You can start or stop a program with the associated commands followed by the program name:

supervisor> stop idle

idle: stopped
supervisor> start idle

idle: started

Using the tail command, you can view the most recent entries in the stdout and stderr logs for your program:

supervisor> tail idle

Sun Nov 21 00:36:10 UTC 2021
Sun Nov 21 00:36:11 UTC 2021
Sun Nov 21 00:36:12 UTC 2021
Sun Nov 21 00:36:13 UTC 2021
Sun Nov 21 00:36:14 UTC 2021
Sun Nov 21 00:36:15 UTC 2021
Sun Nov 21 00:36:17 UTC 2021
supervisor> tail idle stderr


Using status you can view again the current execution state of each program after making any changes:

supervisor> status

idle                      STOPPED    Nov 21 01:07 AM

Finally, you can exit supervisorctl with Ctrl+C or by entering quit into the prompt:

supervisor> quit


Conclusion #

In this tutorial, you learned how to install and manage Supervisor. As mentioned, Supervisor is very lightweight by modern standards, but it continues to be well-maintained, and it can be a useful tool for smaller deployments.
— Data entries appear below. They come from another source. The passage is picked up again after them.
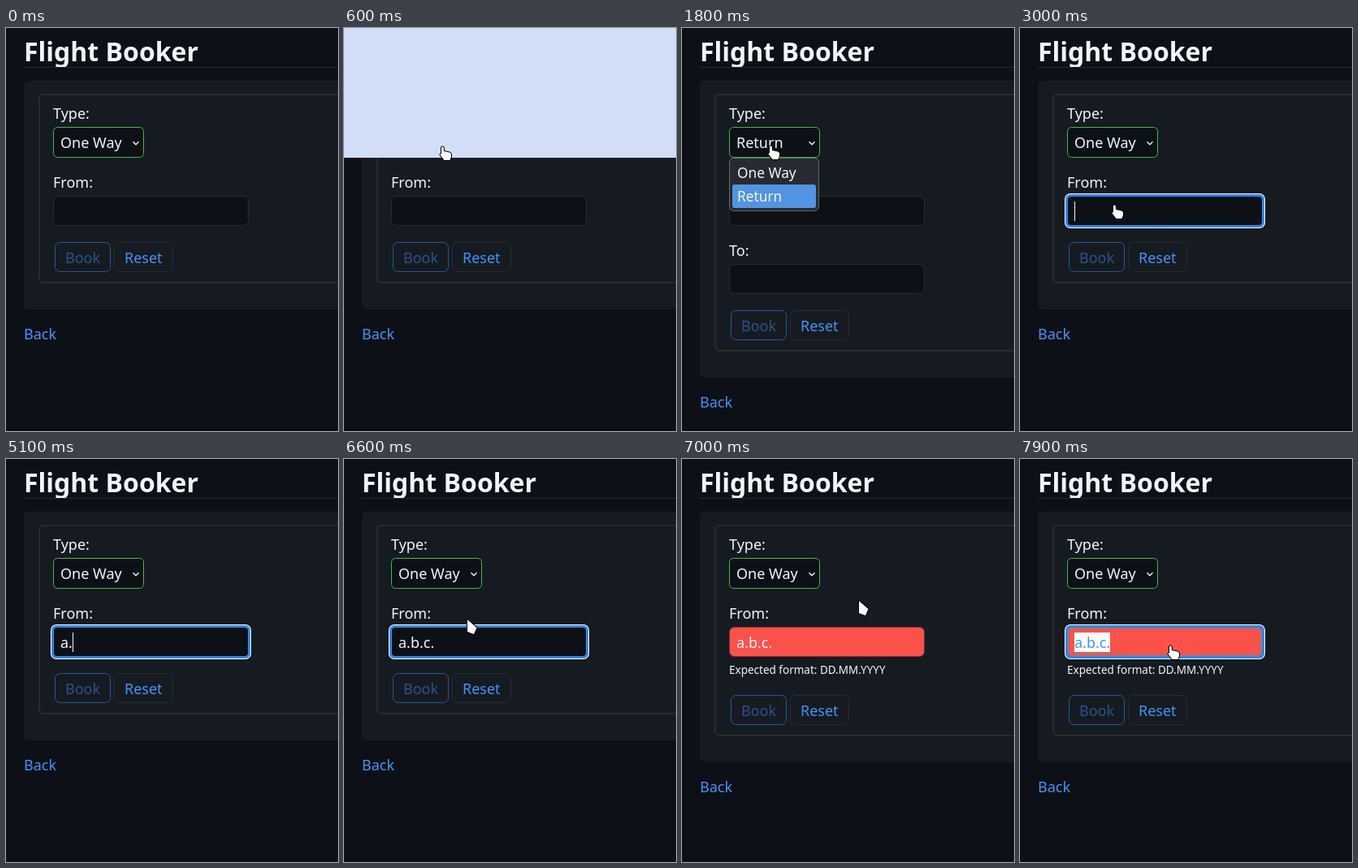
An HTML page with a canvas that plays this animation: 409x497 px, repeating every 8 s.

```html
<!DOCTYPE html>
<html lang="en">
<head>
<meta charset="utf-8">
<title>Flight Booker</title>
<style>
  html, body { margin: 0; width: 100%; height: 100%; overflow: hidden; background: #0d1117; }
  canvas { display: block; }
</style>
</head>
<body>
<canvas id="stage" width="409" height="497"></canvas>
<script>
const ctx = document.getElementById('stage').getContext('2d');
const LOOP = 8000, TICK = 100;
const FONT = '"Noto Sans", sans-serif';
const C = {
  page: '#0d1117', panel: '#161b22', line: '#262b32', text: '#f0f6fc', link: '#4493f8',
  green: '#3fb950', dim: '#2b5289', dimLine: '#28569b', red: '#fa524b', blue: '#3584e4',
  popup: '#282a31', popupLine: '#66686d', hover: '#5294e2', sheet: '#d2ddf8'
};

// time, x, y of the pointer's top left corner
const pointerPath = [
  [200, 230, -12], [500, 117, 146], [700, 118, 146], [1000, 112, 202], [1200, 112, 202],
  [1500, 107, 136], [1700, 106, 145], [1800, 106, 145], [2000, 108, 176], [2200, 108, 176],
  [2700, 112, 220], [2800, 112, 220], [3000, 113, 218], [6500, 113, 218],
  [6800, 229, 157], [6900, 229, 157], [7300, 183, 227], [7500, 182, 230], [8000, 182, 230]
];
const typing = [[3800, 'a'], [5100, 'a.'], [5300, 'a.b'], [5600, 'a.b.'], [5700, 'a.b.c'], [5900, 'a.b.c.']];

const handShape = new Path2D('M2 9V2Q2 .6 3.4 .6T4.9 2V6L12 7.6Q14 8.2 14 10V13L12.4 17H5.6L.8 11Q0 9 2 9Z');
const arrowShape = new Path2D('M0 0V15L8 18L11.5 10Z');
const chevron = new Path2D('M156.5 140.3L160 143.8L163.5 140.3');

const within = (t, a, b) => t >= a && t < b;

function box(x, y, w, h, r, fill, stroke, weight = 1) {
  const inset = stroke ? weight / 2 : 0;
  ctx.beginPath();
  ctx.roundRect(x + inset, y + inset, w - 2 * inset, h - 2 * inset, r);
  if (fill) { ctx.fillStyle = fill; ctx.fill(); }
  if (stroke) { ctx.strokeStyle = stroke; ctx.lineWidth = weight; ctx.stroke(); }
}

function label(str, x, y, color = C.text, size = 18, weight = 400) {
  ctx.font = `${weight} ${size}px ${FONT}`;
  ctx.fillStyle = color;
  ctx.fillText(str, x, y);
}

function pointerAt(t) {
  const i = pointerPath.findIndex(k => k[0] > t);
  const [t0, x0, y0] = pointerPath[i - 1], [t1, x1, y1] = pointerPath[i];
  const p = (t - t0) / (t1 - t0);
  return [Math.round(x0 + (x1 - x0) * p), Math.round(y0 + (y1 - y0) * p)];
}

function drawPointer(t, popup) {
  if (t < 200 || within(t, 3800, 6500)) return;
  const [x, y] = pointerAt(t);
  const onSelect = within(x, 58, 170) && within(y, 122, 160);
  const onInput = !popup && within(x, 58, 299) && within(y, 207, 244);
  const shape = onSelect || onInput ? handShape : arrowShape;
  ctx.save();
  ctx.translate(x, y);
  ctx.lineJoin = 'round';
  ctx.strokeStyle = '#000';
  ctx.lineWidth = 2;
  ctx.stroke(shape);
  ctx.fillStyle = '#fff';
  ctx.fill(shape);
  ctx.restore();
}

function drawInput(y, { focus, error, value = '', caret, selected } = {}) {
  const fill = error ? C.red : C.page;
  if (focus) {
    box(55, y - 3, 247, 43, 7, '#fff');
    box(56, y - 2, 245, 41, 6, C.blue);
    box(59, y + 1, 239, 35, 4, fill, error ? '#4a9a9c' : null);
  } else {
    box(58, y, 241, 37, 6, fill, error ? '#7d3435' : C.line);
  }
  ctx.font = `400 18px ${FONT}`;
  const w = ctx.measureText(value).width;
  if (selected) { ctx.fillStyle = '#fff'; ctx.fillRect(67, y + 7, Math.round(w), 24); }
  label(value, 67, y + 26, selected ? C.link : C.text);
  if (caret) { ctx.fillStyle = C.text; ctx.fillRect(Math.round(67 + w), y + 7, 1, 24); }
}

function drawPopup(active) {
  box(58, 160, 111, 66, 5, C.popup, C.popupLine);
  box(62, 193 - (active ? 0 : 29), 103, 29, 3, C.hover);
  label('One Way', 68, 185, C.text, 17.3);
  label('Return', 68, 214, C.text, 17.3);
}

function draw(t) {
  const isReturn = within(t, 1200, 2200);
  const popup = within(t, 700, 1200) || within(t, 1800, 2200);
  const error = t >= 6700;
  const focus = within(t, 2700, 6700) || t >= 7300;
  const selected = t >= 7900;
  const caret = focus && !within(t, 6300, 6700) && !selected;
  const value = typing.reduce((v, [at, str]) => t >= at ? str : v, '');
  const shift = isReturn ? 84 : error ? 27 : 0;

  ctx.fillStyle = C.page;
  ctx.fillRect(0, 0, 409, 497);
  label('Flight Booker', 22, 41, C.text, 32, 700);
  ctx.fillStyle = C.line;
  ctx.fillRect(22, 48, 387, 1);

  box(22, 65, 420, 282 + shift, 6, C.panel);
  box(40, 81, 420, 234 + shift, 5, null, C.line, 2);
  label('Type:', 58, 112);
  box(58, 122, 112, 38, 5, C.page, C.green);
  label(isReturn ? 'Return' : 'One Way', 67, 148);
  ctx.strokeStyle = C.text;
  ctx.lineWidth = 1.4;
  ctx.stroke(chevron);

  label('From:', 58, 197);
  drawInput(207, { focus, error, value, caret, selected });
  if (isReturn) {
    label('To:', 58, 281);
    drawInput(291);
  }
  if (error) label('Expected format: DD.MM.YYYY', 58, 265, C.text, 13.5);

  box(60, 264 + shift, 69, 37, 6, null, C.dimLine);
  label('Book', 73, 290 + shift, C.dim);
  box(133, 264 + shift, 73, 37, 6, null, C.line);
  label('Reset', 146, 290 + shift, C.link);
  label('Back', 22, 384 + shift, C.link);

  if (popup) drawPopup(within(t, 900, 1900));
  if (within(t, 3900, 5100)) box(58, 247, 241, 87, 5, C.popup, C.popupLine);
  if (within(t, 600, 700)) {
    ctx.fillStyle = C.sheet;
    ctx.fillRect(0, 0, 409, 160);
  }
  drawPointer(t, popup);
}

const start = performance.now();
function loop() {
  const t = (performance.now() - start) % LOOP;
  draw(Math.floor(t / TICK) * TICK);
  requestAnimationFrame(loop);
}
loop();
</script>
</body>
</html>
```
It is also a low-maintenance and self-contained way of generating logs as a component part of a larger deployment.
If you’re running multiple small apps that need to be web accessible, you may also want to read about configuring Nginx as a reverse proxy, which is another fundamental component of small, reusable deployments.